## Exercise details
Please reproduce every entry below without omitting a single line.

━━━━

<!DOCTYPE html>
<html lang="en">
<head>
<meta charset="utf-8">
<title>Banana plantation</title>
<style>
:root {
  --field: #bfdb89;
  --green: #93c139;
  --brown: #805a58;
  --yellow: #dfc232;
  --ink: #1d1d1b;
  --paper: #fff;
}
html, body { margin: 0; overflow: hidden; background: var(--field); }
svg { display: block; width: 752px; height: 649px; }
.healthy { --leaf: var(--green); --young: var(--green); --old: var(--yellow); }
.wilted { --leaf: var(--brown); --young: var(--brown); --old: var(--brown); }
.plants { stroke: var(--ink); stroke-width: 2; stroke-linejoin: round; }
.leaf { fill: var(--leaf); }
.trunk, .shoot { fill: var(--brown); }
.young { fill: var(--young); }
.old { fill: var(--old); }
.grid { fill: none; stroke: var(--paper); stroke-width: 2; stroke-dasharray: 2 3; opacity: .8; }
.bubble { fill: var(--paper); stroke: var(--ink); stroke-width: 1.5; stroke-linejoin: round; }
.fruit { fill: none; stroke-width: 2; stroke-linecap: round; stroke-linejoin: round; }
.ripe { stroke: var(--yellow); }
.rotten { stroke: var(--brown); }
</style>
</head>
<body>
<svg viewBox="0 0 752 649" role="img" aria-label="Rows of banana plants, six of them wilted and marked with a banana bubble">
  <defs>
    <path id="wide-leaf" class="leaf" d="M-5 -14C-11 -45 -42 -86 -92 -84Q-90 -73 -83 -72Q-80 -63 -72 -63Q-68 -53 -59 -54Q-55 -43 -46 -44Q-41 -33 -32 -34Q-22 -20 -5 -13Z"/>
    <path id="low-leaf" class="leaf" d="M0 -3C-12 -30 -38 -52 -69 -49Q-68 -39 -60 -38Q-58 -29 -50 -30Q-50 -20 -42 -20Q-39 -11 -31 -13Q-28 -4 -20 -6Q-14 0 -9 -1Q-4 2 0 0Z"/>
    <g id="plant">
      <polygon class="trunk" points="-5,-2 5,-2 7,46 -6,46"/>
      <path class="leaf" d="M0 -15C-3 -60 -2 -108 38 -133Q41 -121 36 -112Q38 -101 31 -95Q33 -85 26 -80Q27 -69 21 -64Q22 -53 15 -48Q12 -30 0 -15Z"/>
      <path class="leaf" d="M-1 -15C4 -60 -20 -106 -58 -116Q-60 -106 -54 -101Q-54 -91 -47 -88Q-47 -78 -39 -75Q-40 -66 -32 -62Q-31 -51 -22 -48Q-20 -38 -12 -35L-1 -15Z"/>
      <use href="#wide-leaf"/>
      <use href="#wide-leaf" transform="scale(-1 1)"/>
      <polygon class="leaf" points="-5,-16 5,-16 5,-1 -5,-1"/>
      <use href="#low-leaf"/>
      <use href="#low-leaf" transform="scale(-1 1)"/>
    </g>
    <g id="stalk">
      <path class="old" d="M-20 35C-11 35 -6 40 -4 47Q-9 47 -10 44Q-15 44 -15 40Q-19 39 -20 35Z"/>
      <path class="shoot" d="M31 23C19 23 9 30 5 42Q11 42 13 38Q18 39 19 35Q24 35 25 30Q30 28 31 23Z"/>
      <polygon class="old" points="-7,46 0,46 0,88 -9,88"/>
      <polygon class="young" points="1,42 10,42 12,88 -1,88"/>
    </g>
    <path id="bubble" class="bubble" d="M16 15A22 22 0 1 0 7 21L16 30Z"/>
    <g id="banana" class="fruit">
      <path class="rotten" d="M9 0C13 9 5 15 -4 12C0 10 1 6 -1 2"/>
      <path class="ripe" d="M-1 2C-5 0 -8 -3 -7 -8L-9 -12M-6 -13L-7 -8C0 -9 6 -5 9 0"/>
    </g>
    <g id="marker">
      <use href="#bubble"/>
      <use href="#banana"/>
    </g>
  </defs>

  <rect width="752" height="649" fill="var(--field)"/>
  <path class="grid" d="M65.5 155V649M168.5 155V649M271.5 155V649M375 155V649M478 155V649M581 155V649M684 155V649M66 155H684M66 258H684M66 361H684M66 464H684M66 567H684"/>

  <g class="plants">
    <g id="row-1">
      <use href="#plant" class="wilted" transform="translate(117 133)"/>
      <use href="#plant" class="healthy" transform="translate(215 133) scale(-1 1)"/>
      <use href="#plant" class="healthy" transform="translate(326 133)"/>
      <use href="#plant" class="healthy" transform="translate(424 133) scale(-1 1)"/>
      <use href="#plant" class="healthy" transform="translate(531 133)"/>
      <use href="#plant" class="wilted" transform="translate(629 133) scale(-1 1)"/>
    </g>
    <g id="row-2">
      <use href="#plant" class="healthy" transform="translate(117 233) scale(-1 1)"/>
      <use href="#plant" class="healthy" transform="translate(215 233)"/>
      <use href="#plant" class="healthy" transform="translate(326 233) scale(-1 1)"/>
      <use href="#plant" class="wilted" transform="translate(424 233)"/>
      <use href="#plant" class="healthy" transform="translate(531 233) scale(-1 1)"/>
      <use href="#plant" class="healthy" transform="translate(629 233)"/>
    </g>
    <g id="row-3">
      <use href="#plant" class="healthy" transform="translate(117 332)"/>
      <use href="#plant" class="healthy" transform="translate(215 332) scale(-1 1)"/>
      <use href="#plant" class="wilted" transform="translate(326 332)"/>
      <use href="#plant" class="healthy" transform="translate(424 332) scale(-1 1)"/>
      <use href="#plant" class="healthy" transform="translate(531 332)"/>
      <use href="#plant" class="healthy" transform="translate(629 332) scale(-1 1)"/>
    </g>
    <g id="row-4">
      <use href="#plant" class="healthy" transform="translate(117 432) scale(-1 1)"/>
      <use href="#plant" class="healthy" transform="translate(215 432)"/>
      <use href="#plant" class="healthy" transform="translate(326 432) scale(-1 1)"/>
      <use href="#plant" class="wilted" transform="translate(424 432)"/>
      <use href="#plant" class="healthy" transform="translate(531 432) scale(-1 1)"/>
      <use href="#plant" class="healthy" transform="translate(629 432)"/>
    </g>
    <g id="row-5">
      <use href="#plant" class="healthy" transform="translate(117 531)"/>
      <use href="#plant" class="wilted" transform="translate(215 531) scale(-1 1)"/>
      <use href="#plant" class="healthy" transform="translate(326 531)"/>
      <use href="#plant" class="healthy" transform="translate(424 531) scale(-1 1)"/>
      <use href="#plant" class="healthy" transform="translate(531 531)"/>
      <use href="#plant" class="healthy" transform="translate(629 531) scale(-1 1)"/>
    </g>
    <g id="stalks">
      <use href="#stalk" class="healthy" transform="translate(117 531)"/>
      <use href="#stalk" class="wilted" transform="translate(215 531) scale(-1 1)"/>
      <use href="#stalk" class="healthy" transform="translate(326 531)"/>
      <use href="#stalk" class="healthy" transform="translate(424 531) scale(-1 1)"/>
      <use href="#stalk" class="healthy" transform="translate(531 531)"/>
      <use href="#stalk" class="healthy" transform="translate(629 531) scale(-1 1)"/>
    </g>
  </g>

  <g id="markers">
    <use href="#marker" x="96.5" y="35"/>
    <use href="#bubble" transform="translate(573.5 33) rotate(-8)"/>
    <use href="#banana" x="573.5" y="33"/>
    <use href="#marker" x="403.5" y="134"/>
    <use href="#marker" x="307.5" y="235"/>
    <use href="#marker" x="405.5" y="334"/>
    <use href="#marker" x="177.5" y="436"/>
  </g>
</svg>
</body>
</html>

━━━━

## Written solution
<!DOCTYPE html>
<html lang="en">
<head>
<meta charset="utf-8">
<title>Banana plantation</title>
<style>
:root {
  --field: #bfdb89;
  --green: #93c139;
  --brown: #805a58;
  --yellow: #dfc232;
  --ink: #1d1d1b;
  --paper: #fff;
}
html, body { margin: 0; overflow: hidden; background: var(--field); }
svg { display: block; width: 752px; height: 649px; }
.healthy { --leaf: var(--green); --young: var(--green); --old: var(--yellow); }
.wilted { --leaf: var(--brown); --young: var(--brown); --old: var(--brown); }
.plants { stroke: var(--ink); stroke-width: 2; stroke-linejoin: round; }
.leaf { fill: var(--leaf); }
.trunk, .shoot { fill: var(--brown); }
.young { fill: var(--young); }
.old { fill: var(--old); }
.grid { fill: none; stroke: var(--paper); stroke-width: 2; stroke-dasharray: 2 3; opacity: .8; }
.bubble { fill: var(--paper); stroke: var(--ink); stroke-width: 1.5; stroke-linejoin: round; }
.fruit { fill: none; stroke-width: 2; stroke-linecap: round; stroke-linejoin: round; }
.ripe { stroke: var(--yellow); }
.rotten { stroke: var(--brown); }
</style>
</head>
<body>
<svg viewBox="0 0 752 649" role="img" aria-label="Rows of banana plants, six of them wilted and marked with a banana bubble">
  <defs>
    <path id="wide-leaf" class="leaf" d="M-5 -14C-11 -45 -42 -86 -92 -84Q-90 -73 -83 -72Q-80 -63 -72 -63Q-68 -53 -59 -54Q-55 -43 -46 -44Q-41 -33 -32 -34Q-22 -20 -5 -13Z"/>
    <path id="low-leaf" class="leaf" d="M0 -3C-12 -30 -38 -52 -69 -49Q-68 -39 -60 -38Q-58 -29 -50 -30Q-50 -20 -42 -20Q-39 -11 -31 -13Q-28 -4 -20 -6Q-14 0 -9 -1Q-4 2 0 0Z"/>
    <g id="plant">
      <polygon class="trunk" points="-5,-2 5,-2 7,46 -6,46"/>
      <path class="leaf" d="M0 -15C-3 -60 -2 -108 38 -133Q41 -121 36 -112Q38 -101 31 -95Q33 -85 26 -80Q27 -69 21 -64Q22 -53 15 -48Q12 -30 0 -15Z"/>
      <path class="leaf" d="M-1 -15C4 -60 -20 -106 -58 -116Q-60 -106 -54 -101Q-54 -91 -47 -88Q-47 -78 -39 -75Q-40 -66 -32 -62Q-31 -51 -22 -48Q-20 -38 -12 -35L-1 -15Z"/>
      <use href="#wide-leaf"/>
      <use href="#wide-leaf" transform="scale(-1 1)"/>
      <polygon class="leaf" points="-5,-16 5,-16 5,-1 -5,-1"/>
      <use href="#low-leaf"/>
      <use href="#low-leaf" transform="scale(-1 1)"/>
    </g>
    <g id="stalk">
      <path class="old" d="M-20 35C-11 35 -6 40 -4 47Q-9 47 -10 44Q-15 44 -15 40Q-19 39 -20 35Z"/>
      <path class="shoot" d="M31 23C19 23 9 30 5 42Q11 42 13 38Q18 39 19 35Q24 35 25 30Q30 28 31 23Z"/>
      <polygon class="old" points="-7,46 0,46 0,88 -9,88"/>
      <polygon class="young" points="1,42 10,42 12,88 -1,88"/>
    </g>
    <path id="bubble" class="bubble" d="M16 15A22 22 0 1 0 7 21L16 30Z"/>
    <g id="banana" class="fruit">
      <path class="rotten" d="M9 0C13 9 5 15 -4 12C0 10 1 6 -1 2"/>
      <path class="ripe" d="M-1 2C-5 0 -8 -3 -7 -8L-9 -12M-6 -13L-7 -8C0 -9 6 -5 9 0"/>
    </g>
    <g id="marker">
      <use href="#bubble"/>
      <use href="#banana"/>
    </g>
  </defs>

  <rect width="752" height="649" fill="var(--field)"/>
  <path class="grid" d="M65.5 155V649M168.5 155V649M271.5 155V649M375 155V649M478 155V649M581 155V649M684 155V649M66 155H684M66 258H684M66 361H684M66 464H684M66 567H684"/>

  <g class="plants">
    <g id="row-1">
      <use href="#plant" class="wilted" transform="translate(117 133)"/>
      <use href="#plant" class="healthy" transform="translate(215 133) scale(-1 1)"/>
      <use href="#plant" class="healthy" transform="translate(326 133)"/>
      <use href="#plant" class="healthy" transform="translate(424 133) scale(-1 1)"/>
      <use href="#plant" class="healthy" transform="translate(531 133)"/>
      <use href="#plant" class="wilted" transform="translate(629 133) scale(-1 1)"/>
    </g>
    <g id="row-2">
      <use href="#plant" class="healthy" transform="translate(117 233) scale(-1 1)"/>
      <use href="#plant" class="healthy" transform="translate(215 233)"/>
      <use href="#plant" class="healthy" transform="translate(326 233) scale(-1 1)"/>
      <use href="#plant" class="wilted" transform="translate(424 233)"/>
      <use href="#plant" class="healthy" transform="translate(531 233) scale(-1 1)"/>
      <use href="#plant" class="healthy" transform="translate(629 233)"/>
    </g>
    <g id="row-3">
      <use href="#plant" class="healthy" transform="translate(117 332)"/>
      <use href="#plant" class="healthy" transform="translate(215 332) scale(-1 1)"/>
      <use href="#plant" class="wilted" transform="translate(326 332)"/>
      <use href="#plant" class="healthy" transform="translate(424 332) scale(-1 1)"/>
      <use href="#plant" class="healthy" transform="translate(531 332)"/>
      <use href="#plant" class="healthy" transform="translate(629 332) scale(-1 1)"/>
    </g>
    <g id="row-4">
      <use href="#plant" class="healthy" transform="translate(117 432) scale(-1 1)"/>
      <use href="#plant" class="healthy" transform="translate(215 432)"/>
      <use href="#plant" class="healthy" transform="translate(326 432) scale(-1 1)"/>
      <use href="#plant" class="wilted" transform="translate(424 432)"/>
      <use href="#plant" class="healthy" transform="translate(531 432) scale(-1 1)"/>
      <use href="#plant" class="healthy" transform="translate(629 432)"/>
    </g>
    <g id="row-5">
      <use href="#plant" class="healthy" transform="translate(117 531)"/>
      <use href="#plant" class="wilted" transform="translate(215 531) scale(-1 1)"/>
      <use href="#plant" class="healthy" transform="translate(326 531)"/>
      <use href="#plant" class="healthy" transform="translate(424 531) scale(-1 1)"/>
      <use href="#plant" class="healthy" transform="translate(531 531)"/>
      <use href="#plant" class="healthy" transform="translate(629 531) scale(-1 1)"/>
    </g>
    <g id="stalks">
      <use href="#stalk" class="healthy" transform="translate(117 531)"/>
      <use href="#stalk" class="wilted" transform="translate(215 531) scale(-1 1)"/>
      <use href="#stalk" class="healthy" transform="translate(326 531)"/>
      <use href="#stalk" class="healthy" transform="translate(424 531) scale(-1 1)"/>
      <use href="#stalk" class="healthy" transform="translate(531 531)"/>
      <use href="#stalk" class="healthy" transform="translate(629 531) scale(-1 1)"/>
    </g>
  </g>

  <g id="markers">
    <use href="#marker" x="96.5" y="35"/>
    <use href="#bubble" transform="translate(573.5 33) rotate(-8)"/>
    <use href="#banana" x="573.5" y="33"/>
    <use href="#marker" x="403.5" y="134"/>
    <use href="#marker" x="307.5" y="235"/>
    <use href="#marker" x="405.5" y="334"/>
    <use href="#marker" x="177.5" y="436"/>
  </g>
</svg>
</body>
</html>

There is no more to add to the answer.